▸ **Problem statement**: Output exactly, with nothing added, the entries from the first line through the line with "0; background: var(--paper);".

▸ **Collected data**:
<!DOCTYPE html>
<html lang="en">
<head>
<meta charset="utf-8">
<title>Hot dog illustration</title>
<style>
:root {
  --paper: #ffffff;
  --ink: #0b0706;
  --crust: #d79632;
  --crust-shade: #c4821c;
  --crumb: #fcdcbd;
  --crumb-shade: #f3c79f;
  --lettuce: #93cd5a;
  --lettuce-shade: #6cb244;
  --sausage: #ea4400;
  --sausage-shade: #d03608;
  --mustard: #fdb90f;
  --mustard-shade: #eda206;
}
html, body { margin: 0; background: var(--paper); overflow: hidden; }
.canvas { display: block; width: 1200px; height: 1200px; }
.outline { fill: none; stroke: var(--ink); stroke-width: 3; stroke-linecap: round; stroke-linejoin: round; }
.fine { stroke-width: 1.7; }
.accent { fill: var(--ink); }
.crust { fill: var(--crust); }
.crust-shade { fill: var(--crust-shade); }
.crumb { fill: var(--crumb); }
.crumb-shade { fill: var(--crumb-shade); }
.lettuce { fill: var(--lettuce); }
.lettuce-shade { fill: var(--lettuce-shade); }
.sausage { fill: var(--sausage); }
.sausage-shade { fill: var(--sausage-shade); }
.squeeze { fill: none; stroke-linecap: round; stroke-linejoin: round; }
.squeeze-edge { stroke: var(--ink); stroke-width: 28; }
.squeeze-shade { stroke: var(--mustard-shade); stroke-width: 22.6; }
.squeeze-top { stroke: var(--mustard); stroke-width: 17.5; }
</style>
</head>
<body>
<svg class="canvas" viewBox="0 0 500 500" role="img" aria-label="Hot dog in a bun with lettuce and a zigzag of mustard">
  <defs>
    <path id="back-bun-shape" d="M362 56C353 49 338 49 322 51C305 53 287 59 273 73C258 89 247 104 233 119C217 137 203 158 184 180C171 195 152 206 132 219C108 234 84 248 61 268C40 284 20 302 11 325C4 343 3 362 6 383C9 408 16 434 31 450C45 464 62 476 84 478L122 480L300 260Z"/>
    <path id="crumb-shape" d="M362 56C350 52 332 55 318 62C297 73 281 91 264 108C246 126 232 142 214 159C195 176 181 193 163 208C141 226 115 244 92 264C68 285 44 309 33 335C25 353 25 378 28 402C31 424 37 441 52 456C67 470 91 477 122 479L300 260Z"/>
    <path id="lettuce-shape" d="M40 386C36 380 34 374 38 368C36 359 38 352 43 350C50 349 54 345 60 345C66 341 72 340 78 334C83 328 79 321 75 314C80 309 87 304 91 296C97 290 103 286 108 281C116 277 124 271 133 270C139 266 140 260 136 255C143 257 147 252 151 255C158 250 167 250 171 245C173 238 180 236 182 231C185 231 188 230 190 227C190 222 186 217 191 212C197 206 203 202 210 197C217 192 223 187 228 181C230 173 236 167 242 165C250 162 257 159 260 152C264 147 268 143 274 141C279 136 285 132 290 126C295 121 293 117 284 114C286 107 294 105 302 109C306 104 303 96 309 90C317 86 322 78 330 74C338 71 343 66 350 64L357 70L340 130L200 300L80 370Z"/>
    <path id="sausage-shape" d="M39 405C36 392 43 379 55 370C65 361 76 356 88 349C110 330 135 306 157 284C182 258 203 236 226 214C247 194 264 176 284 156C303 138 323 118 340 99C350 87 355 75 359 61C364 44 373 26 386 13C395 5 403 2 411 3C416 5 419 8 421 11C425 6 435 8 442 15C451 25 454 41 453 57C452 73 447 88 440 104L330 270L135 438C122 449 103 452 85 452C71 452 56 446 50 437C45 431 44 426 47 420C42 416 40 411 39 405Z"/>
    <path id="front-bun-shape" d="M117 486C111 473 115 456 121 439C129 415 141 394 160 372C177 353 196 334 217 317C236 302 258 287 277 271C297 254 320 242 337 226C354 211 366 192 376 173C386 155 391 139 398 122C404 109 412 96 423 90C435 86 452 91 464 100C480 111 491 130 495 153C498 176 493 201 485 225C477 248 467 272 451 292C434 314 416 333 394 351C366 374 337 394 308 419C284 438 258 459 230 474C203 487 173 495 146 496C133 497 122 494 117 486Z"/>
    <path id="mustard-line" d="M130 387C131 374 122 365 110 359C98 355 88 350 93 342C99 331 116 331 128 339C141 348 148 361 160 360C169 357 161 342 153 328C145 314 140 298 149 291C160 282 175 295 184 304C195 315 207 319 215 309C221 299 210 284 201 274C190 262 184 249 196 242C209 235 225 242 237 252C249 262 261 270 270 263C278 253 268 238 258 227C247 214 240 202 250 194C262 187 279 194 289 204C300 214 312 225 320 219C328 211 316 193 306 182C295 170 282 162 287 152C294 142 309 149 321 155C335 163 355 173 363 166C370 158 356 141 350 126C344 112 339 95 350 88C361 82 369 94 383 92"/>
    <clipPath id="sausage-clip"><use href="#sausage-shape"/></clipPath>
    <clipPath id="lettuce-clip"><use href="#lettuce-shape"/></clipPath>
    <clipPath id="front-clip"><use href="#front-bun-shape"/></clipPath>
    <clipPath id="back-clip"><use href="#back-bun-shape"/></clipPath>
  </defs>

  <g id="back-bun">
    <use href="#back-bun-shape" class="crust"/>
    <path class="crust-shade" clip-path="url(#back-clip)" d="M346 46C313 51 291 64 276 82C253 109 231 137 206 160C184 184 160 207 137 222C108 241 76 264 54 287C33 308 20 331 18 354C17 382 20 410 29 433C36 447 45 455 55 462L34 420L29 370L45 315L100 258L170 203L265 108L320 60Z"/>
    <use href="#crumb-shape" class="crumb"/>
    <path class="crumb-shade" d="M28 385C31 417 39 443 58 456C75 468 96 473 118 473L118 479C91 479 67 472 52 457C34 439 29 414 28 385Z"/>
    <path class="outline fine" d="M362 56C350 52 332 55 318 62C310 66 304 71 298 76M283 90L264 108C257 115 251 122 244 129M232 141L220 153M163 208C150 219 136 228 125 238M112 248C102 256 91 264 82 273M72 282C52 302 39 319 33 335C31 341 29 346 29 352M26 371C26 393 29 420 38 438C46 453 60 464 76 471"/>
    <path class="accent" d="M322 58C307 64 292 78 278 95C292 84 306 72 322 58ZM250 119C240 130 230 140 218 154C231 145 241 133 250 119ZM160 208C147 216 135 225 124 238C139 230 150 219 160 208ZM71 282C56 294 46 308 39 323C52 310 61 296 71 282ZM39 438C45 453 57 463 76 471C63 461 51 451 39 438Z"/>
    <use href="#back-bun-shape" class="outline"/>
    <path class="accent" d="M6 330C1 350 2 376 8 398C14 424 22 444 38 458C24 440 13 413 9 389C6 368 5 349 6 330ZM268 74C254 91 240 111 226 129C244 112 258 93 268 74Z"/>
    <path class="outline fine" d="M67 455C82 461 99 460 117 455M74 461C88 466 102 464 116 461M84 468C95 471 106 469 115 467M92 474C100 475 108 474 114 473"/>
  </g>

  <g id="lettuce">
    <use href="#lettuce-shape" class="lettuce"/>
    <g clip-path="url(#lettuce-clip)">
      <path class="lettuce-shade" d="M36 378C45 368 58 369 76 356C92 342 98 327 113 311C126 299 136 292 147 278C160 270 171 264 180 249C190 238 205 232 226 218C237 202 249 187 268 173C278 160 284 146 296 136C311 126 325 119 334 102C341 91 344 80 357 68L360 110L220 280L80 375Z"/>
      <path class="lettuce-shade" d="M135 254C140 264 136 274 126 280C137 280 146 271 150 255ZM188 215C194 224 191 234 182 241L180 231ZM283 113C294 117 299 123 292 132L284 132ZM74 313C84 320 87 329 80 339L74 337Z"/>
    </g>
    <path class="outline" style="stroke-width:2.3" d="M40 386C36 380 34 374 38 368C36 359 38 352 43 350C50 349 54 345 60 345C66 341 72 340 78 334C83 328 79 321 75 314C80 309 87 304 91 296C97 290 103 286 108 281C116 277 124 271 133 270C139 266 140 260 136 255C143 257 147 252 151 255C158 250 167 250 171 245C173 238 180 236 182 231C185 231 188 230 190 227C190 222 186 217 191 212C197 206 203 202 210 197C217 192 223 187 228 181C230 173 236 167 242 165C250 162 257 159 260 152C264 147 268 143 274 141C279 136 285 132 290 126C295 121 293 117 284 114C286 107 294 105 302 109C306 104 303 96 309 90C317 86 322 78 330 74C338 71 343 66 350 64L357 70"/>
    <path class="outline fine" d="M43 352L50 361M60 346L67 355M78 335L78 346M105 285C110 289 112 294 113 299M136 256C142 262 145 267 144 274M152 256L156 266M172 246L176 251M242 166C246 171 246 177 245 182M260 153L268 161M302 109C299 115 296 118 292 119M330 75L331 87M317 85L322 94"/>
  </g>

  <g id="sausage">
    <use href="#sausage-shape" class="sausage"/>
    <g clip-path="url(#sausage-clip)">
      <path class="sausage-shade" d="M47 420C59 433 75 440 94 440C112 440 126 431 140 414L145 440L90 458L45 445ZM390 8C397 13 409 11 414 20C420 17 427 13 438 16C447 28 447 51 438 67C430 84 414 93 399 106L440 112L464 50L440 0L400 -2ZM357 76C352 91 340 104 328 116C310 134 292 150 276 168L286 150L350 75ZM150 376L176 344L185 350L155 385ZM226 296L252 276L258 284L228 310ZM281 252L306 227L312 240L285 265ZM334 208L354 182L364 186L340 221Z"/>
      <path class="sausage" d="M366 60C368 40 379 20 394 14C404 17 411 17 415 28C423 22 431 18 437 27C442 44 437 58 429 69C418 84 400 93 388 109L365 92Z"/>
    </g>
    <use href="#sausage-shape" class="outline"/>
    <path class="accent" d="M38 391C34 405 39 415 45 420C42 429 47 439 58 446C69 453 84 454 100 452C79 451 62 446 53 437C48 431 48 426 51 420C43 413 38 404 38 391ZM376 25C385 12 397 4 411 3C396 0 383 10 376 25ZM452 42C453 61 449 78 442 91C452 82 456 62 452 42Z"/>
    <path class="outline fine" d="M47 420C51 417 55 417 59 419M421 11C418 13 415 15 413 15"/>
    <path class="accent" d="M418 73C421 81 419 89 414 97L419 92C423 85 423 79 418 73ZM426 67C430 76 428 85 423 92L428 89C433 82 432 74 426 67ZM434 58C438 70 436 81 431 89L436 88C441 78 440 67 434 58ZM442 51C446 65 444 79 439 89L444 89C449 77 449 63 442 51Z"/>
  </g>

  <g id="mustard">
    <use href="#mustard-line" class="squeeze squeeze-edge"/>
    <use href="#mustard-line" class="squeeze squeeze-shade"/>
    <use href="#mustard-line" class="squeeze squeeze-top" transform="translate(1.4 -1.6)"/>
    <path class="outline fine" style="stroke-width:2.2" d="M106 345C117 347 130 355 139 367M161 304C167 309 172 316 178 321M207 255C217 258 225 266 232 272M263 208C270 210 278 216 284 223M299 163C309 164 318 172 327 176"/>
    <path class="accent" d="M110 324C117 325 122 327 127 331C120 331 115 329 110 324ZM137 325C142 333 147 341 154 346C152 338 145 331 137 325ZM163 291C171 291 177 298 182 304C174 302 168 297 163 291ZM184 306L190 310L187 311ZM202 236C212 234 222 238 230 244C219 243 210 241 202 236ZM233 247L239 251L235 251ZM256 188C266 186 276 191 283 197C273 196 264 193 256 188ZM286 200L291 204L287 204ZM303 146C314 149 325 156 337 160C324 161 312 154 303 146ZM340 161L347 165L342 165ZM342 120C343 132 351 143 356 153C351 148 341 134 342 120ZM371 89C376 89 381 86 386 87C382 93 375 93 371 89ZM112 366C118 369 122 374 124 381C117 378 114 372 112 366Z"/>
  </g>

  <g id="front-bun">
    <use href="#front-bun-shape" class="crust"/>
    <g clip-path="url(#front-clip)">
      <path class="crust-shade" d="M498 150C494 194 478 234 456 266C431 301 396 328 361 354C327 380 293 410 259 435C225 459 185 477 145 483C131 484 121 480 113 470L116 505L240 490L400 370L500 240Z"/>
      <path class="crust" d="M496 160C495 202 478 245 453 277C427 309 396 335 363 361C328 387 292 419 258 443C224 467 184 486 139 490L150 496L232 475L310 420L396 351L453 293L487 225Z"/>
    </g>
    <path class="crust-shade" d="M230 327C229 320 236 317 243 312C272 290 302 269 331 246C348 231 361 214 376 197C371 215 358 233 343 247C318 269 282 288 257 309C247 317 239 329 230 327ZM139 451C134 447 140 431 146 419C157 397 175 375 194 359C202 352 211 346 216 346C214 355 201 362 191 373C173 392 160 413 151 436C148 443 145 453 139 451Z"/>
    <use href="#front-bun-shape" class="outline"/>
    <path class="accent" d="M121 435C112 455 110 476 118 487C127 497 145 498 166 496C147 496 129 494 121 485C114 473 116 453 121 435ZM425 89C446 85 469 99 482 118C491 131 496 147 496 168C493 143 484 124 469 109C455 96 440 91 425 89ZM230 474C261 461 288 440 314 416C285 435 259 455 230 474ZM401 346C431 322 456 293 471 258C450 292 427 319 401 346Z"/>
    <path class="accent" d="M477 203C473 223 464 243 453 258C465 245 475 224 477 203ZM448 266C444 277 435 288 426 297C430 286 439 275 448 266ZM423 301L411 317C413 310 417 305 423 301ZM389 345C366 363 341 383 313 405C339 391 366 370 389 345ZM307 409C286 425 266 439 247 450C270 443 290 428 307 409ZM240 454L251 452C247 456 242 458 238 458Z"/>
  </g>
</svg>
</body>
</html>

▸ **Written answer**:
<!DOCTYPE html>
<html lang="en">
<head>
<meta charset="utf-8">
<title>Hot dog illustration</title>
<style>
:root {
  --paper: #ffffff;
  --ink: #0b0706;
  --crust: #d79632;
  --crust-shade: #c4821c;
  --crumb: #fcdcbd;
  --crumb-shade: #f3c79f;
  --lettuce: #93cd5a;
  --lettuce-shade: #6cb244;
  --sausage: #ea4400;
  --sausage-shade: #d03608;
  --mustard: #fdb90f;
  --mustard-shade: #eda206;
}
html, body { margin: 0; background: var(--paper); overflow: hidden; }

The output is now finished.